Data supplied
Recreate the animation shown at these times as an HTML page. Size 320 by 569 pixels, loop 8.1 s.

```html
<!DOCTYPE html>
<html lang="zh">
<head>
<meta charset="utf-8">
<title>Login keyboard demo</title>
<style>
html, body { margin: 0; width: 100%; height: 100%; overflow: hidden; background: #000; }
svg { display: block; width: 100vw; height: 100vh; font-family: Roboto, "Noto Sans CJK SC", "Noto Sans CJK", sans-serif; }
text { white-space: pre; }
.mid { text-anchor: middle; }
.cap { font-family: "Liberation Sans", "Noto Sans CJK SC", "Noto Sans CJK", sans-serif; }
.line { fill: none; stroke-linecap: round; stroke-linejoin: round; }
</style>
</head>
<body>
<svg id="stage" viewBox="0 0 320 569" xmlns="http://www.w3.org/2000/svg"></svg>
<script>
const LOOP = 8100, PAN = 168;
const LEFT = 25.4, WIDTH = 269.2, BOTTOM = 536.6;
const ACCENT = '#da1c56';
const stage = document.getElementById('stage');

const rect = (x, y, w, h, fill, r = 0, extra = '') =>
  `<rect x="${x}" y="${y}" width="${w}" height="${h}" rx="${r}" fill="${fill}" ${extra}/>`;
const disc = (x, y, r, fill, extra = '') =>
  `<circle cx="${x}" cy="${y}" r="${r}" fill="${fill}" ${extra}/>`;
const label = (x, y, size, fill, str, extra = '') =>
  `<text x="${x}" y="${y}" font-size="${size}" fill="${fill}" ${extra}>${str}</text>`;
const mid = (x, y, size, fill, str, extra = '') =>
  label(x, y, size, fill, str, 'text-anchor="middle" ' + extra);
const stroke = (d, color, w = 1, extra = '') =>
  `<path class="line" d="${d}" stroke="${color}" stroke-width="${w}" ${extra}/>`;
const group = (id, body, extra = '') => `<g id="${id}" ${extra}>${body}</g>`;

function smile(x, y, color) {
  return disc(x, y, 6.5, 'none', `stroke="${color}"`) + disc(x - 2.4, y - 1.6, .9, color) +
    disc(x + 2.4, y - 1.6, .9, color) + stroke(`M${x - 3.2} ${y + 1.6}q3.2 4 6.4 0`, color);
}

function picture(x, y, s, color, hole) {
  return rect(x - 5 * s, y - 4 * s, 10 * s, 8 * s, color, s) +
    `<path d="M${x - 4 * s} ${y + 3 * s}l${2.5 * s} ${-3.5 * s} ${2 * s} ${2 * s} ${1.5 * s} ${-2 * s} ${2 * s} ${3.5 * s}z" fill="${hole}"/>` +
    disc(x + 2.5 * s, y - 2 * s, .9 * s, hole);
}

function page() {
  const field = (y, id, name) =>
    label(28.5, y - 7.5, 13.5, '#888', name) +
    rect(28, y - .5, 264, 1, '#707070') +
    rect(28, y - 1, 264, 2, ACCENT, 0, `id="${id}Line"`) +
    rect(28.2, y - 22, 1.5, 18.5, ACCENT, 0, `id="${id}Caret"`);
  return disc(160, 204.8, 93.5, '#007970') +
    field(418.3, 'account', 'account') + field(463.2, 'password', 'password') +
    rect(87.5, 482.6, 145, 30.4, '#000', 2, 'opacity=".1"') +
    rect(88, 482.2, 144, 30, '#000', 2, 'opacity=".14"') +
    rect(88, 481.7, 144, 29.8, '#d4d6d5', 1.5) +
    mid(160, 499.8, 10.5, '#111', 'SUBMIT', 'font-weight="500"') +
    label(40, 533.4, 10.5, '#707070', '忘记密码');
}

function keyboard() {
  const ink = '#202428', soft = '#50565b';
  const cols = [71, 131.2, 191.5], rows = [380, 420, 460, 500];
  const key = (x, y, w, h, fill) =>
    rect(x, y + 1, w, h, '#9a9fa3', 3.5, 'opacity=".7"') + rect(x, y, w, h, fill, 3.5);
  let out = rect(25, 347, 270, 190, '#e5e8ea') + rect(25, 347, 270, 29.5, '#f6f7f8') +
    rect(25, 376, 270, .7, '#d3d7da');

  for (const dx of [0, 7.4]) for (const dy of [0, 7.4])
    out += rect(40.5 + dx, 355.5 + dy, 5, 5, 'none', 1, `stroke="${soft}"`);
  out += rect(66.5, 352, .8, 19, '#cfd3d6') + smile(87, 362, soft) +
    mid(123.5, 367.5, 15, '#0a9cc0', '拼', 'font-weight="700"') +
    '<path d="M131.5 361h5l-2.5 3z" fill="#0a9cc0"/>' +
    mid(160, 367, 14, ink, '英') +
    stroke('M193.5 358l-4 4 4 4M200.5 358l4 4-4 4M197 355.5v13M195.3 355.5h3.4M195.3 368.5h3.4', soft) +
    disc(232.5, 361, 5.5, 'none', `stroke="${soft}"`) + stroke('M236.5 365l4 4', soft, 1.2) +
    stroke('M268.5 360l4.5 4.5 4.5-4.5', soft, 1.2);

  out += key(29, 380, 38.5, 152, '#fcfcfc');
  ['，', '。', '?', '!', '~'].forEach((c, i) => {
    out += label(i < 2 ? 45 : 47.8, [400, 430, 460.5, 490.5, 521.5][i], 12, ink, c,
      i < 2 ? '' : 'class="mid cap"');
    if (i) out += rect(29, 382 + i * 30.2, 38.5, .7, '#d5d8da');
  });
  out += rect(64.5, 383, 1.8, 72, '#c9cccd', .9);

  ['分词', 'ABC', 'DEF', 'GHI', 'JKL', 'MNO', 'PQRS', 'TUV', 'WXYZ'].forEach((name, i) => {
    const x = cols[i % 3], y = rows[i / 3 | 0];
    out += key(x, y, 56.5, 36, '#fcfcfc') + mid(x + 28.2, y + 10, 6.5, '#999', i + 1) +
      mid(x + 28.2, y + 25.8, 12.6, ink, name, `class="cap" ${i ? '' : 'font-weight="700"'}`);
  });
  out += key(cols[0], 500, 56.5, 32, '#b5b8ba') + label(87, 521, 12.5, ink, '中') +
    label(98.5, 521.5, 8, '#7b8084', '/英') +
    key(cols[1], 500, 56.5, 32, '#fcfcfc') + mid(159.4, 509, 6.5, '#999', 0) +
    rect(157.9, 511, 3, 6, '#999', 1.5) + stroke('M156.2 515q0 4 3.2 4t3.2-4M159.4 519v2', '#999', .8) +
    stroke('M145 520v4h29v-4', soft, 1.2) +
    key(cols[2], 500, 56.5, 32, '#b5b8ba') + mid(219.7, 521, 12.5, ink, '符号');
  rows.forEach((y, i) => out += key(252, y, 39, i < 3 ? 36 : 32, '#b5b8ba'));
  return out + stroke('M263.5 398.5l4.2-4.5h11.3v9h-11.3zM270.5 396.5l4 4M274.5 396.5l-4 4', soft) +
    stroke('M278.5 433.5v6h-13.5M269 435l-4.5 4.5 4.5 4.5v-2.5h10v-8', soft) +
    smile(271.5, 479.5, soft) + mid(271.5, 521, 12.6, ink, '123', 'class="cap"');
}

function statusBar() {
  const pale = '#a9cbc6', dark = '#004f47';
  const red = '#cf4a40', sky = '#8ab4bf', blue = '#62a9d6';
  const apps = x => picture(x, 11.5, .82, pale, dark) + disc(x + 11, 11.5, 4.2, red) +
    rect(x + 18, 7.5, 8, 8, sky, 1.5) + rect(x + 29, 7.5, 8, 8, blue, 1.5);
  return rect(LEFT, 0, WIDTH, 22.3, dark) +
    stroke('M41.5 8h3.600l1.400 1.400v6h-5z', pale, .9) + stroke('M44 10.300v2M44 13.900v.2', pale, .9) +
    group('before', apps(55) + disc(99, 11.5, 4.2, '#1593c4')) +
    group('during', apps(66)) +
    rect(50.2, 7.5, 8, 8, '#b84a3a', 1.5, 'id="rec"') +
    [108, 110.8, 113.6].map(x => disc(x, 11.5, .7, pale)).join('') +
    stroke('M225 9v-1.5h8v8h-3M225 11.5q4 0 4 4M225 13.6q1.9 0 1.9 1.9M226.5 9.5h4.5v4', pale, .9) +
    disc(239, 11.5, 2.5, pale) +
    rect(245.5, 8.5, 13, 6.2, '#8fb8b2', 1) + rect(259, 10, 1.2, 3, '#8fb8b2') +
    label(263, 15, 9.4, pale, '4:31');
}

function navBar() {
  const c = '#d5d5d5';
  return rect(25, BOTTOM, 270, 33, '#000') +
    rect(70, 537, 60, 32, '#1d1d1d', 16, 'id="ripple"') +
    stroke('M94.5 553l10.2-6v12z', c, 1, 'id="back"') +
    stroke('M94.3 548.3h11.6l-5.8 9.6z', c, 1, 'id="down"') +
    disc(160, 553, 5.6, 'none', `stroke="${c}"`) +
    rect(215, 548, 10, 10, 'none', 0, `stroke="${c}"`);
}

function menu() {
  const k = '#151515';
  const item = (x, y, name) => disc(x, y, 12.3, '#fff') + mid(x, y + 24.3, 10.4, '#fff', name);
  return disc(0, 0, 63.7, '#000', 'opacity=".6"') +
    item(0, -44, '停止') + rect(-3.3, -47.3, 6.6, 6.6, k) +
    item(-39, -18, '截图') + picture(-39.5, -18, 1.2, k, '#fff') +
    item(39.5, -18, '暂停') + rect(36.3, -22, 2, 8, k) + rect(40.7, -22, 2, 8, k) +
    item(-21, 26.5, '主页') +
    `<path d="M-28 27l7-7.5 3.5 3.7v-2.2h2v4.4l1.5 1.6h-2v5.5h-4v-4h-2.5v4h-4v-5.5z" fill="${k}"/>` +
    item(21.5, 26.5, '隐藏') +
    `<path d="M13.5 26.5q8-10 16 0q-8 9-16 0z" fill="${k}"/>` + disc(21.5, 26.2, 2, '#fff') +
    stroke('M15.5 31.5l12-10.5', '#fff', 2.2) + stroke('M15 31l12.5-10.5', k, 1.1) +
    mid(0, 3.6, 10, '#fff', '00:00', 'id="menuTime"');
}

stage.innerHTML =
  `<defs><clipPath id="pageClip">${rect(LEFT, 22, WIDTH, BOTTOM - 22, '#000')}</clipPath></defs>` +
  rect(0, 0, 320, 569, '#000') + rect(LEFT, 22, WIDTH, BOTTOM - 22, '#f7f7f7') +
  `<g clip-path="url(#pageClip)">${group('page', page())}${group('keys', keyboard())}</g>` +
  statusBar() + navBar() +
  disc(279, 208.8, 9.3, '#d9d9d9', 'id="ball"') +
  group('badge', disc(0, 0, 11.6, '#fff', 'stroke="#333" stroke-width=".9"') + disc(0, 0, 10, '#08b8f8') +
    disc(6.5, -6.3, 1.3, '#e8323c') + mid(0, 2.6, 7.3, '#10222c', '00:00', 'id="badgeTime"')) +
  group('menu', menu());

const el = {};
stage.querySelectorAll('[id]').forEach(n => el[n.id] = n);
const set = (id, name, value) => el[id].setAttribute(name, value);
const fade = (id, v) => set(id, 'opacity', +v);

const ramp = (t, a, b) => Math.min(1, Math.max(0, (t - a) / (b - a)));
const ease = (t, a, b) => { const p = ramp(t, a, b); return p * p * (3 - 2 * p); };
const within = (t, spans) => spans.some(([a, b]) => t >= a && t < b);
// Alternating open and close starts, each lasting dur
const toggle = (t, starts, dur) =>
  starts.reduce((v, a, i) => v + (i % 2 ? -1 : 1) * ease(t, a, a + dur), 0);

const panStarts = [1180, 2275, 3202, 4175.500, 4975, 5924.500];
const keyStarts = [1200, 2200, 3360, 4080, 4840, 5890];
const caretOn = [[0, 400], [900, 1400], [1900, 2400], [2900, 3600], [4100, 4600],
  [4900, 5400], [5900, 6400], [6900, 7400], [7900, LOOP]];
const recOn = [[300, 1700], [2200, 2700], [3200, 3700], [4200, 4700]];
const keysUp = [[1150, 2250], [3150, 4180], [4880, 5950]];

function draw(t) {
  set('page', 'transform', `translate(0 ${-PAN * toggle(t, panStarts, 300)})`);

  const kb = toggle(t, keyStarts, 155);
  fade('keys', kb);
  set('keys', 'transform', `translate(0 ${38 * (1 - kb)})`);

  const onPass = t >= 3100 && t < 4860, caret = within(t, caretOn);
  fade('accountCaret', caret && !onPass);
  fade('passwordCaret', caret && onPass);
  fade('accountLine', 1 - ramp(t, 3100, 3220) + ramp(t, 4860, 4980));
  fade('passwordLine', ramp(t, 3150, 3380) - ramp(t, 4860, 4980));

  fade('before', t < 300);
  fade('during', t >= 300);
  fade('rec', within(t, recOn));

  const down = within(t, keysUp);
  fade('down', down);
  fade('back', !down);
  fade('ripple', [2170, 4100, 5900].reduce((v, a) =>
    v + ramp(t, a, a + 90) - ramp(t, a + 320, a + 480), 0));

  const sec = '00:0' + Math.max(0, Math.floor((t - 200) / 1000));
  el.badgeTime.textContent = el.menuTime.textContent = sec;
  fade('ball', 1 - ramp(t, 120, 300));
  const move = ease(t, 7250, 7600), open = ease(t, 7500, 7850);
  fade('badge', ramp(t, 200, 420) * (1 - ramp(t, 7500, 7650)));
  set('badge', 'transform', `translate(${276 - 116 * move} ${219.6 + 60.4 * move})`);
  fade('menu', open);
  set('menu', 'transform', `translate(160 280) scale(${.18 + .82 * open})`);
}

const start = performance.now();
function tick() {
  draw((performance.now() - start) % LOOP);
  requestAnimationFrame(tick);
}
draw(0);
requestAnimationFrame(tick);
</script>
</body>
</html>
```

What you need to do
Copy every line from the records above that contains the string "label".

Answer space
const label = (x, y, size, fill, str, extra = '') =>
  label(x, y, size, fill, str, 'text-anchor="middle" ' + extra);
    label(28.5, y - 7.5, 13.5, '#888', name) +
    label(40, 533.4, 10.5, '#707070', '忘记密码');
    out += label(i < 2 ? 45 : 47.8, [400, 430, 460.5, 490.5, 521.5][i], 12, ink, c,
  out += key(cols[0], 500, 56.5, 32, '#b5b8ba') + label(87, 521, 12.5, ink, '中') +
    label(98.5, 521.5, 8, '#7b8084', '/英') +
    label(263, 15, 9.4, pale, '4:31');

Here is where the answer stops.